Shared Decision Making – Power of Attorney
February 15, 2022
When imagining the future for a family member with autism, it’s crucial to understand the distinctions between power of attorney (POA), guardianship, and supported decision-making.
Guardianship laws recognize when an individual with a disability lacks the ability to make decisions for themselves, and they allow another person to make all life choices for that individual. In contrast, supported decision-making allows people with disabilities to make their own choices with support. However, New Jersey does not currently have any supported decision-making laws or regulations.
Power of attorney offers a middle ground by allowing a person (the “agent”) to make some decisions for an individual on the spectrum or with developmental disabilities (the “principal”), but without the hassle and expense of court appearances. It can also offer a binding legal document that is more substantial than a supported decision-making plan.

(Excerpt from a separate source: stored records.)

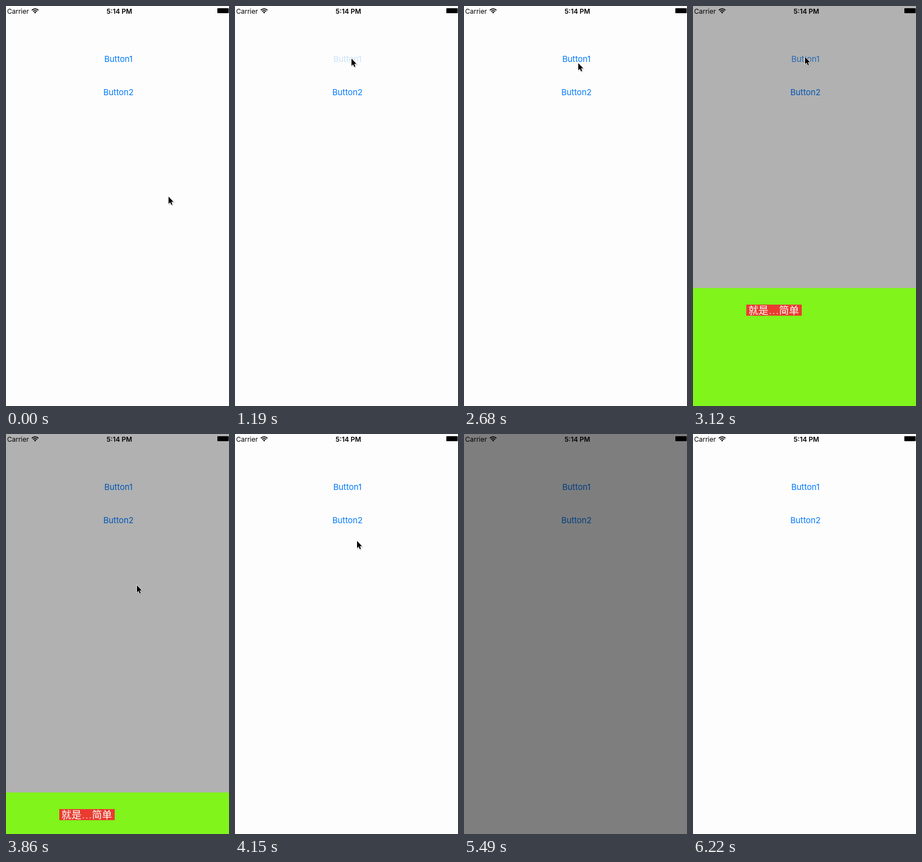
These frames come from a looping animation (402 by 722 pixels, 6370 ms). An HTML page:

```html
<!DOCTYPE html>
<html lang="zh-CN">
<head>
<meta charset="utf-8">
<title>Bottom sheets</title>
<style>
  html, body { margin: 0; width: 100%; height: 100%; overflow: hidden; background: #fdfdfd; }
  svg { display: block; width: 100vw; height: 100vh; }
  text { font-family: Inter, Roboto, sans-serif; }
  .status { font-size: 12px; }
  .button { font-size: 14.8px; fill: #007aff; text-anchor: middle; }
  .label { font-family: "Noto Sans CJK SC", "Noto Sans CJK", sans-serif; font-weight: 300; fill: #fff; }
  .latin { font-family: Inter, sans-serif; }
  .dots { letter-spacing: 1px; }
</style>
</head>
<body>
<svg viewBox="0 0 402 722">
  <defs>
    <path id="arrow" d="M0 0V13L2.9 10.3L4.9 15L7 14.1L5 9.5H9Z"/>
  </defs>
  <rect width="402" height="722" fill="#fdfdfd"/>
  <text id="button1" class="button" x="202.7" y="101">Button1</text>
  <text id="button2" class="button" x="202.7" y="161">Button2</text>
  <rect id="dim" width="402" height="722"/>

  <g class="status">
    <text x="2" y="14">Carrier</text>
    <text x="204.3" y="14" text-anchor="middle" font-weight="600">5:14 PM</text>
    <g fill="none" stroke="#000" stroke-width="1.8">
      <path d="M46.6 7.6a8.2 8.2 0 0 1 11.8 0"/>
      <path d="M48.8 9.9a5.2 5.2 0 0 1 7.4 0"/>
    </g>
    <path d="M52.5 13.6l-2-2.1a2.9 2.9 0 0 1 4 0z"/>
    <rect x="381" y="4" width="20.5" height="9" rx="1"/>
  </g>

  <g id="sheet1">
    <rect width="402" height="300" fill="#80f41b"/>
    <rect x="96" y="30" width="100" height="20" fill="#e93c2f"/>
    <text class="label" font-size="18" y="46.5"><tspan x="100">就是</tspan><tspan x="137" class="latin dots">...</tspan><tspan x="155">简单</tspan></text>
  </g>
  <g id="sheet2">
    <rect width="402" height="300" fill="#fff735"/>
    <rect x="26" y="20" width="300" height="20" fill="#80f41b"/>
    <text class="label" font-size="17" x="26" y="37">弹窗显示了，<tspan class="latin">6</tspan>不<tspan class="latin">6</tspan></text>
  </g>

  <g id="cursor">
    <use href="#arrow" x=".8" y="1.2" stroke="#000" stroke-width="1.6" opacity=".16"/>
    <use href="#arrow" stroke="#fff" stroke-width="1.6" stroke-linejoin="round" paint-order="stroke"/>
  </g>
</svg>
<script>
const LOOP = 6370, BEATS = 43, BOTTOM = 722;
const RISE = 3, FALL = 1.5, HOLD = 2; // durations in beats
const part = id => document.getElementById(id);

const popup1 = { button: part('button1'), sheet: part('sheet1'), top: 435, shade: .3, fade: 1 };
const popup2 = { button: part('button2'), sheet: part('sheet2'), top: 485, shade: .5, fade: 5 };
const visits = [
  { popup: popup1, open: 8, close: 14 },
  { popup: popup1, open: 19, close: 25 },
  { popup: popup2, open: 29.87, close: 35 }
];

const CURSOR_HIDES = 34;
const home = { x: 293, y: 344 };
const moves = [
  { from: 1, to: 6, x: 210, y: 95 },
  { from: 10, to: 13, x: 251, y: 245 },
  { from: 15, to: 18.6, x: 202, y: 92 },
  { from: 22, to: 23, x: 236, y: 273 },
  { from: 26, to: 29, x: 215, y: 165 },
  { from: 32, to: 33, x: 238, y: 287 }
];

const clamp = u => Math.min(1, Math.max(0, u));
const progress = (beat, from, length) => clamp((beat - from) / length);
const ease = u => u * u * (3 - 2 * u);

function place(el, x, y) {
  el.setAttribute('transform', `translate(${x} ${y})`);
}

function drawCursor(beat) {
  let { x, y } = home;
  for (const move of moves) {
    const u = ease(progress(beat, move.from, move.to - move.from));
    x += (move.x - x) * u;
    y += (move.y - y) * u;
  }
  const cursor = part('cursor');
  place(cursor, Math.round(x), Math.round(y));
  cursor.style.display = beat < CURSOR_HIDES ? '' : 'none';
}

function drawPopups(beat) {
  for (const { button, sheet } of [popup1, popup2]) {
    place(sheet, 0, BOTTOM);
    button.style.opacity = 1;
  }
  const visit = visits.findLast(v => beat >= v.open);
  if (!visit) return part('dim').style.opacity = 0;

  const { popup, open, close } = visit;
  const rise = ease(progress(beat, open, RISE));
  const fall = ease(progress(beat, close, FALL));
  place(popup.sheet, 0, Math.floor(BOTTOM - (BOTTOM - popup.top) * (rise - fall)));
  popup.button.style.opacity = .2 + .8 * rise;
  part('dim').style.opacity =
    beat > open ? popup.shade * (1 - progress(beat, close + HOLD, popup.fade)) : 0;
}

function draw(time) {
  // The picture advances in even beats; a small lead absorbs rounding.
  const beat = Math.floor((time % LOOP + 8) / LOOP * BEATS) % BEATS;
  drawCursor(beat);
  drawPopups(beat);
}

const start = performance.now();
function tick() {
  draw(performance.now() - start);
  requestAnimationFrame(tick);
}
tick();
</script>
</body>
</html>
```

All powers of attorney in New Jersey require that both the principal and agent have capacity to make decisions and be of sound mind at the time the POA is created. Since POA is a sharing of decision making power, an individual can’t share the ability to make decisions with family members if he or she does not have the legal capacity to make those decisions in the first place.
What are the different types of Power of Attorney?
Below we aim to demystify the different types of power of attorney. While not all of these the types of POA listed below will apply to individuals with autism, they are included to help families understand the technical and legal information available about Powers of Attorney.
General Power of Attorney | A general power of attorney allows a person to act on behalf of the principal in any and all matters, as allowed by the state. The agent under a General Power of Attorney agreement may be authorized to take care of issues such as handling bank accounts, signing checks, selling property and assets like stocks, filing taxes, etc. This type of POA goes into effect immediately and ends upon the incapacitation of or death of the principal. It is only valid while the principal is competent or, in other words, while the principal is able to make decisions for him or herself and understand the consequences of those decisions. This is because the principal needs to be aware enough to agree to have control released on their behalf.
Decision-making support for adults with autism: A general POA is the type most likely to be useful to an individual with autism and his or her family. While the individual with autism keeps decision-making power for themselves, it can permit parents or other family members who have a general power of attorney to make decisions for the individual as well. For example, a parent with a general POA can help an adult child manage their finances or pay bills.
Durable Power of Attorney | A durable power of attorney goes into effect immediately. However, this POA stays in place even if the principal becomes incapacitated. It ends only upon the death of the principal. This is most commonly used for a principal who does not understand financial matters, and it usually allows the agent to sign checks or buy and sell real estate on behalf of the principal.
The difference between a general and a durable POA is when the POA ends. The General POA ends when the principal becomes incapacitated. The Durable POA will stay in effect until the death of the principal and regardless of whether the principal is incapacitated.
Decision-making support for adults with autism: Autism is a developmental disability that is pervasive and life-long. The “incapacitation” anticipated by the durable POA is not a legal inability to make and understand the consequences of decisions that may be due to an individual’s autism. Instead, that future, possible incapacitation would normally be due to potential injury, illness, or old age. Accordingly, this type of POA would not be the best option for families considering decision making support for individuals turning 18.
Limited Power of Attorney | A limited power of attorney is used as a delegation of a principal party’s authority for an agent’s use over specific matters. Here, one individual can give another individual the right to perform certain tasks in his or her name, while still maintaining full and exclusive autonomy with respect to other tasks.
This should be differentiated from general power of attorney, with which the agent can do nearly anything, such as selling assets, transferring funds, or making gifts or investments. An agent with limited power of attorney can handle a specific task, such as buying property or opening a bank account for the individual who needs the assistance.
Decision-making for adults with autism: This type of POA is transactional, like filing loan applications or retitling a deed. It is reserved for specific instances versus broader powers.
Decision-making for adults with autism: This type of POA is the least likely to apply to families seeking decision making support individuals with autism. Since autism is a life-long disability, Springing POA would not apply to an individual who lacks legal decision-making capacity as a result of autism.
Only You Know What’s Right For Your Family
Each of these decision-making arrangements has its place, but what is best for your loved one is a deeply individualized choice. It is best to seek the advice of legal counsel to help you determine the best option for your specific circumstances. Visit the Legal and Financial Services and the Legal Services – Adult Services sections of our referral database for a list of professionals who can help you make this important decision.